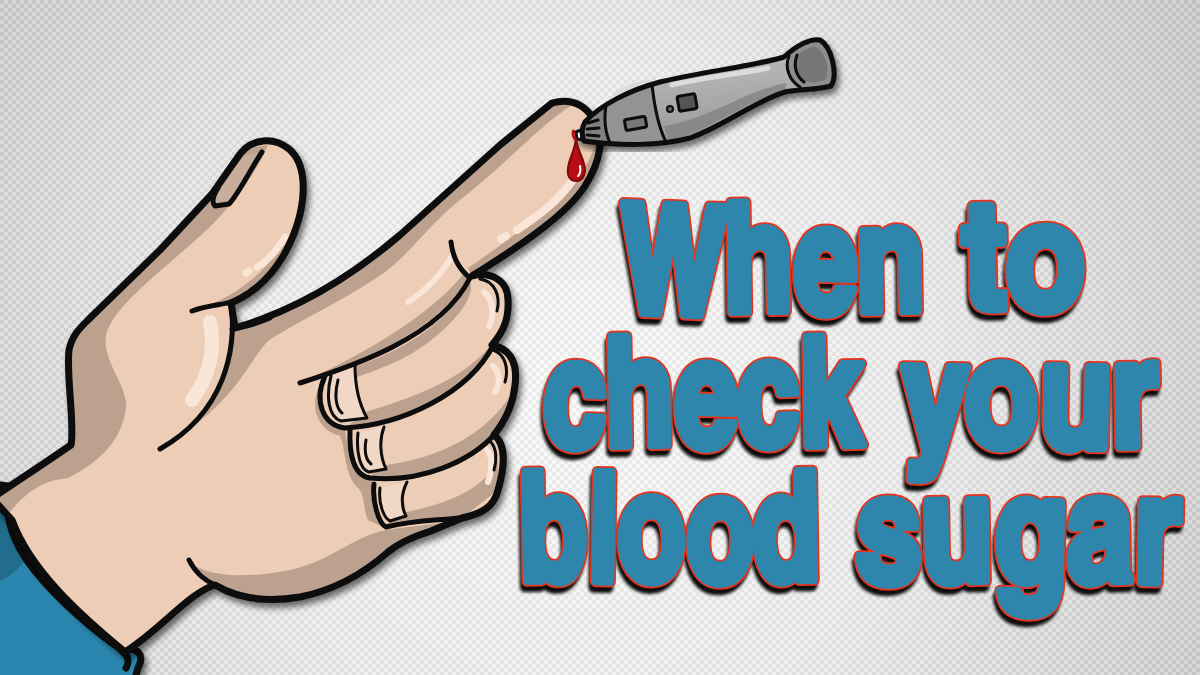
<!DOCTYPE html>
<html lang="en">
<head>
<meta charset="utf-8">
<title>When to check your blood sugar</title>
<style>
:root{--ink:#0b0b0c;--skin:#edcdb5;--skin-shade:#bda18f;--shine:#f9e6d8;--sleeve:#2a86ae;--sleeve-shade:#216c8d;--title:#2f86ad;--title-edge:#e8331c;--metal:#adadad;--metal-dark:#808080;--blood:#b80d12}
*{margin:0;padding:0;box-sizing:border-box}
html,body{width:1200px;height:675px;overflow:hidden}
.poster{position:relative;width:1200px;height:675px;overflow:hidden;background:#ddd}
.poster svg{position:absolute;left:0;top:0;display:block}
.outline{fill:none;stroke:var(--ink);stroke-width:7;stroke-linecap:round;stroke-linejoin:round}
.fine{stroke-width:3}
.medium{stroke-width:5}
.skin{fill:var(--skin)}
.shade{fill:var(--skin-shade)}
.shine{fill:none;stroke:var(--shine);stroke-linecap:round}
.title{font:700 152px "TeX Gyre Heros Cn","Liberation Sans",sans-serif}
.title use{stroke-linejoin:round}
.title .cast{fill:#111;stroke:#111;stroke-width:11}
.title .edge{fill:var(--title-edge);stroke:var(--title-edge);stroke-width:12}
.title .face{fill:var(--title);stroke:var(--title);stroke-width:8.5}
</style>
</head>
<body>
<main class="poster">
<svg class="backdrop" width="1200" height="675" viewBox="0 0 1200 675" aria-hidden="true">
  <defs>
    <radialGradient id="glow" gradientUnits="userSpaceOnUse" cx="570" cy="400" r="760">
      <stop offset="0" stop-color="#f8f8f8"/><stop offset=".45" stop-color="#ebebeb"/><stop offset="1" stop-color="#c6c6c6"/>
    </radialGradient>
    <pattern id="weave" width="8" height="8" patternUnits="userSpaceOnUse">
      <path d="M0 0h4v4h-4zM4 4h4v4h-4z" fill="#000" opacity=".045"/>
      <path d="M4 0h4v4h-4zM0 4h4v4h-4z" fill="#fff" opacity=".2"/>
    </pattern>
  </defs>
  <rect width="1200" height="675" fill="url(#glow)"/>
  <rect width="1200" height="675" fill="url(#weave)"/>
</svg>

<svg class="illustration" width="1200" height="675" viewBox="0 0 1200 675" role="img" aria-label="Hand with a lancing pen pricking the index finger">
  <defs>
    <path id="hand-shape" d="M-8 498L40 466L71 445C75 425 66 375 69 350C72 335 80 328 90 318L160 250L212 194L240 154C252 138 274 137 289 149C308 165 305 200 297 225C285 262 262 290 231 303L235 328C290 312 345 282 400 235L500 145L552 103C570 98 583 103 593 118C606 136 600 162 585 186C568 212 530 240 472 276C490 271 508 280 508 300C509 318 504 331 492 345C510 349 518 362 515 385C513 405 505 421 494 435C506 444 505 466 498 490C494 508 480 514 462 518L431 531C415 536 400 542 388 552C362 575 335 590 300 597C270 602 240 600 215 585C190 592 160 630 125 652C80 615 30 570 12 520Z"/>
    <clipPath id="hand-clip"><use href="#hand-shape"/></clipPath>
    <filter id="cast-shadow" x="-5%" y="-5%" width="112%" height="112%"><feDropShadow dx="3" dy="5" stdDeviation="3" flood-color="#000" flood-opacity=".55"/></filter>
    <linearGradient id="metal" x1="0" y1="0" x2=".2" y2="1"><stop offset="0" stop-color="#c4c4c4"/><stop offset="1" stop-color="#9b9b9b"/></linearGradient>
  </defs>

  <g id="sleeve" filter="url(#cast-shadow)">
    <path d="M-8 484L8 486C6 520 14 545 34 570C60 602 95 632 122 650C138 646 145 655 138 668L134 682H-8Z" fill="var(--sleeve)"/>
    <path d="M-8 484L8 488C6 520 12 540 26 560C16 570 8 580 -8 584Z" fill="var(--sleeve-shade)"/>
    <path class="outline" d="M-8 484L8 486C4 520 14 545 34 570C60 602 95 632 122 650C138 646 145 655 138 668L134 682M122 651C128 656 130 661 126 668"/>
  </g>

  <g id="hand" filter="url(#cast-shadow)">
    <use href="#hand-shape" class="skin"/>
    <g clip-path="url(#hand-clip)">
      <path class="shade" d="M-8 498L60 440L62 340L235 150L268 145C250 185 225 215 190 245C150 280 112 310 106 335C102 362 128 385 126 408C122 440 100 462 68 478C45 480 28 490 10 512Z"/>
      <path class="shade" d="M190 311C235 300 275 268 301 215L310 240L270 300L234 305Z"/>
      <path class="shade" d="M231 303L235 328C290 312 345 282 400 235L552 100L575 103C540 125 510 160 470 192C430 222 412 252 385 272C345 300 300 320 268 341C245 365 240 400 160 449C220 415 237 360 231 303Z"/>
      <path class="shade" d="M300 383C350 368 430 335 470 280L466 270C440 308 370 352 300 383Z"/>
      <path class="shade" d="M596 140C588 180 545 215 468 268L474 280L590 200L606 160Z"/>
      <path class="shade" d="M325 376C312 400 322 425 345 429C348 455 355 475 372 480C370 500 376 520 385 528L368 520C362 506 366 494 356 486C344 472 346 450 340 436C316 430 306 402 325 376Z"/>
      <path class="shade" d="M189 560C200 575 240 580 290 570C335 560 352 535 392 529L450 522L390 570L300 610L215 590Z"/>
      <path class="shade" d="M345 428C400 424 468 390 494 345L507 320C482 372 430 392 366 412ZM366 478C420 484 470 462 494 435L514 390C488 434 440 458 386 465ZM385 527L462 518L498 490V462C478 494 440 506 396 514Z"/>
      <path class="shade" d="M356 366C405 350 448 322 470 282C478 300 440 340 400 360C380 369 366 374 357 377Z"/>
    </g>
    <g class="shine">
      <path stroke-width="14" d="M210 322C216 352 208 378 192 400"/>
      <path stroke-width="8" d="M574 178C560 200 538 216 517 230M506 236L501 239"/>
      <path stroke-width="7" d="M285 237C276 252 266 262 257 267M249 271L246 273"/>
      <path stroke-width="6" d="M484 292C494 300 494 318 489 326M493 366C502 374 499 386 495 392M487 450C494 458 491 474 488 482"/>
      <path stroke-width="6" d="M452 256C440 276 424 292 408 302"/>
    </g>

    <g id="nails">
      <path d="M262 152C250 170 238 195 229 204L215 206C211 202 213 196 218 188L243 156Z" fill="#c9ad9b"/>
      <path d="M331 376C326 395 328 417 341 421L367 418C359 404 355 386 355 365ZM358 433C356 452 360 470 369 472L386 469C380 456 379 440 384 427ZM380 488C378 504 384 518 390 521L406 516C401 506 401 494 407 482Z" fill="#f1d8c6"/>
      <path class="outline medium" d="M262 152C250 170 238 195 229 204L215 206C211 202 213 196 218 188"/>
      <path class="outline fine" d="M331 376C326 395 328 417 341 421L367 418C359 404 355 386 355 365M358 433C356 452 360 470 369 472L386 469C380 456 379 440 384 427M380 488C378 504 384 518 390 521L406 516C401 506 401 494 407 482M338 380C334 396 336 408 342 413M366 440C364 452 366 460 371 464"/>
    </g>

    <use href="#hand-shape" class="outline"/>
    <g class="outline medium">
      <path d="M192 311C208 305 222 305 231 302C237 350 225 412 160 449"/>
      <path d="M232 329C246 327 258 323 270 318"/>
      <path d="M300 383C350 367 440 338 470 278C460 270 453 260 451 242"/>
      <path d="M325 376C314 400 322 425 345 428C400 425 468 395 494 344"/>
      <path d="M350 430C349 455 354 476 370 478C420 483 470 462 495 434"/>
      <path d="M374 484C372 502 379 524 386 527C420 519 440 521 466 517"/>
      <path d="M189 560C196 574 205 581 217 586"/>
    </g>
    <g class="outline fine">
      <path d="M480 279C494 281 501 295 497 311M493 350C505 354 509 368 505 382M490 441C497 448 497 460 494 470"/>
    </g>
  </g>

  <g id="lancing-pen" filter="url(#cast-shadow)">
    <path d="M588 127L576 132L577 139L588 140Z" fill="#fff" stroke="var(--ink)" stroke-width="3"/>
    <path d="M585 122C600 105 630 90 660 82C700 72 755 66 784 57C797 45 811 38 820 40C832 47 838 75 831 86C817 90 800 89 785 92C755 101 722 127 690 138C660 146 620 146 584 141C581 135 582 127 585 122Z" fill="url(#metal)"/>
    <path d="M585 122C600 105 630 90 652 84C654 104 658 126 666 142C635 145 610 144 584 141Z" fill="#939393"/>
    <path d="M585 122L606 105C604 118 605 132 610 143L584 141Z" fill="var(--metal-dark)"/>
    <path d="M668 141C710 132 738 104 785 91L786 83C742 92 712 118 664 126Z" fill="var(--metal-dark)" opacity=".75"/>
    <path d="M789 56C800 45 812 39 820 41C832 48 837 75 830 85L800 87C790 80 786 68 789 56Z" fill="#8e8e8e"/>
    <path d="M798 55C805 49 813 45 818 48C827 56 830 72 825 80C815 84 806 83 800 78C794 71 794 61 798 55Z" fill="#777"/>
    <path d="M618 92C630 87 640 84 648 82M672 85C705 77 740 74 768 68" fill="none" stroke="#dcdcdc" stroke-width="5" stroke-linecap="round"/>
    <path class="outline medium" d="M585 122C600 105 630 90 660 82C700 72 755 66 784 57C797 45 811 38 820 40C832 47 838 75 831 86C817 90 800 89 785 92C755 101 722 127 690 138C660 146 620 146 584 141C581 135 582 127 585 122Z"/>
    <path class="outline fine" d="M606 105C604 118 605 132 610 143M652 84C654 104 658 126 666 142M789 56C784 68 790 81 800 87M797 55C793 66 796 76 804 82M588 123L598 120M587 129L599 128M587 135L599 136"/>
    <rect x="625" y="118" width="21" height="11" rx="2" transform="rotate(-10 635 123)" fill="#777" stroke="var(--ink)" stroke-width="3"/>
    <rect x="678" y="95" width="18" height="15" rx="2" transform="rotate(-10 687 102)" fill="#555" stroke="var(--ink)" stroke-width="3"/>
    <circle cx="670" cy="109" r="3" fill="#666" stroke="var(--ink)" stroke-width="2"/>
  </g>

  <g id="blood-drop">
    <path d="M576 138C577 150 584 158 585 169C585 177 581 181 576 181C570 181 567 176 568 168C569 158 575 151 576 138Z" fill="var(--blood)" stroke="#7d080b" stroke-width="2"/>
    <path d="M580 166C581 171 580 174 578 176" fill="none" stroke="#fff" stroke-width="2" stroke-linecap="round"/>
    <path d="M574 130C572 134 573 137 576 140" fill="none" stroke="var(--blood)" stroke-width="3"/>
  </g>
</svg>

<h1>
<svg class="title" width="1200" height="675" viewBox="0 0 1200 675">
  <defs>
    <filter id="soft" x="-5%" y="-5%" width="110%" height="110%"><feGaussianBlur stdDeviation="1.5"/></filter>
    <g id="headline">
      <text x="618" y="312" textLength="308" lengthAdjust="spacingAndGlyphs" rotate="2 -1 1 -1">When</text>
      <text x="964" y="309" textLength="120" lengthAdjust="spacingAndGlyphs" rotate="-1 1">to</text>
      <text x="543" y="446" textLength="320" lengthAdjust="spacingAndGlyphs" rotate="1 -1 1 -1 -1">check</text>
      <text x="901" y="447" textLength="258" lengthAdjust="spacingAndGlyphs" rotate="1 -1 1 -1">your</text>
      <text x="520" y="581" textLength="301" lengthAdjust="spacingAndGlyphs" rotate="-1 1 -1 1 -1">blood</text>
      <text x="855" y="582" textLength="325" lengthAdjust="spacingAndGlyphs" rotate="1 -1 1 -1 1">sugar</text>
    </g>
  </defs>
  <use class="cast" href="#headline" x="-2" y="6" filter="url(#soft)"/>
  <use class="edge" href="#headline"/>
  <use class="face" href="#headline"/>
</svg>
</h1>
</main>
</body>
</html>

(Task requirements):
After reading the entries above, state how many lines hold the word "pattern", with no text besides the number.

(Answer area):
2